      It will definitely depend how much spectrum is available in the area. Hspa is technically 3G. So even if a area has HSPA family mobile devices get 3G speeds for some reason.

    • Stefan Naumowicz

      Yes. Hspa is backward compatible with umts (3g), so 3g phones can connect to h+. LTE, while not technically backward compatible with 3g technologies, it is in tmobiles case because of the technology they use; basically an LTE radio tower is also transmitting older signal types along with LTE.

  • Hoosier99

    Tmobile sent a text notification that 46714 in Indiana will get refarmed by Sept 30. It was supposed to have been done August 16. We will see if they can make their own new deadline.
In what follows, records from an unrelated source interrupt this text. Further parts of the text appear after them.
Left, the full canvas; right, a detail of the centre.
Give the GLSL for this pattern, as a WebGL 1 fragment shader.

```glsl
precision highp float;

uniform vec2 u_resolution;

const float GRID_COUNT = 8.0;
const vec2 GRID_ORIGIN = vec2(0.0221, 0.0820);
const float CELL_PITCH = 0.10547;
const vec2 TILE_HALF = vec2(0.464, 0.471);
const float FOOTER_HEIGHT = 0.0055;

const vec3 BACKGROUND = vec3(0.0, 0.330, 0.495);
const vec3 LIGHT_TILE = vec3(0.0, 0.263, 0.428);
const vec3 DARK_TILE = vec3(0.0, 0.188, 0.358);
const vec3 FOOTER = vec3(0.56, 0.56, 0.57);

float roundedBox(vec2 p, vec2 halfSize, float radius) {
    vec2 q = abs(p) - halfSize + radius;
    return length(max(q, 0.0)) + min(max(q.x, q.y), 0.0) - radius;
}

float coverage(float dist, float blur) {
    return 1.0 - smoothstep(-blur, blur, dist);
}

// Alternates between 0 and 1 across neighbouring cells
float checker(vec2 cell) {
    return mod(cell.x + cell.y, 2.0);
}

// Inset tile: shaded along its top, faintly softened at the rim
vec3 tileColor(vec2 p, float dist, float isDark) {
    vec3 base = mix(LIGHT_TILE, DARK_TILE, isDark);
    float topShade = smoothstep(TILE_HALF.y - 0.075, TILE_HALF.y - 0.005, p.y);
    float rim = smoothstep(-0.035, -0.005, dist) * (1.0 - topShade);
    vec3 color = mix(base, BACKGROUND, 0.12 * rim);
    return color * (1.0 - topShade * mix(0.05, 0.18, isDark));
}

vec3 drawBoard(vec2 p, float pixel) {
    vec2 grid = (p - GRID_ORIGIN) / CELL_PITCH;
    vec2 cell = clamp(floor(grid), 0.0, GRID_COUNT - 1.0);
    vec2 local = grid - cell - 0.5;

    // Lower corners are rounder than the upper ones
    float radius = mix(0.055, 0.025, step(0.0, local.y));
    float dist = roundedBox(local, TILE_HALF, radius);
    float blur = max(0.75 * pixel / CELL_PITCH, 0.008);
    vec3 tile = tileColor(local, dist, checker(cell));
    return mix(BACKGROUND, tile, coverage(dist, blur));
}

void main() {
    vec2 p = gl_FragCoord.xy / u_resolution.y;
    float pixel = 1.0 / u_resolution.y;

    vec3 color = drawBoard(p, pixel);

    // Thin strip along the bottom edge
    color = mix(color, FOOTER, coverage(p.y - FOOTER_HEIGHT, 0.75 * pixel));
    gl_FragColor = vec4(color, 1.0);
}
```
  • Substance

    I noticed on my drive HOME today that Highway 68 from Monterey to Salinas was showing 4G most of the way. Just on Saturday that entire strip was strictly 2G. Changes are a coming, YES!

    • maximus1901

      Lte or Hspa?

      • substance

        Unfortunately HSPA… But still, its far better than Edge:). I did notice this morning, that there were two small gaps in the area where I dropped back to 2G. Hopefully that gets converted too.

        • John Brown

          So they’re actually doing upgrades to HSPA as well? Good! My 3G only phone in a suburban Cincinnati EDGE hole might actually see a useable signal once they get here

  • 4g Frustrated

    So someone please tell me why nowhere, oh is being upgraded but areas outside major cities are not. As an example, areas of I-270 near DC have no 4g coverage. When it does show up, it’s spotty. 100,000+ cars a day vs. 7000 populus city (Geneva, oh) makes no sense. This is one of many examples (and reasons why I can’t recommend TMO to anyone).

    • vrm

      its d.c. – nothing works there, get used to it. only money changing hands so please keep sending your money.

    • John Brown

      I’m 26 miles from Cincinnati and just 5 miles outside the current 4G footprint. I’m praying to God they upgrade this part of Ohio soon! And this isn’t exactly nowhere. The extreme farmland of Ohio doesn’t start for another 10 miles

      • CHRIS

        If they upgraded Ashland I can’t see them not upgrading near Cincinnati. Ashland is practically farm land. There’s nothing here but farm land.

  • junque

    4G all around but none in NEW Holland, PA (Lancaster county) yet, still 2G.

  • Jeremy

    Can you post the state in the headlines. Thanks


    4G LTE active now in Ashland Ohio as of last night. Thought it was a mistake when I noticed it I figured maybe my phone was displaying wrong signal because I went into my house and it reverted back to edge. When I was leaving for work this morning I got in the car and it displays 4G LTE.

    • John Brown

      I assume they’re upgrading along 71 towards Columbus. I sure hope so. God I can’t wait to have at least 3G here 26 miles east of Cincinnati (just a single tower outside the current HSPA+ footprint)

      • CHRIS

        Trust me bro I certainly know how that feels. Hopefully it gets better for you and by the looks of it it probably will.

  • Nik

    On Auburn near 44 in Concord/Painesville it was 4G LTE on Monday… rest of the week it has been edge again… TURN IT BACK ON lol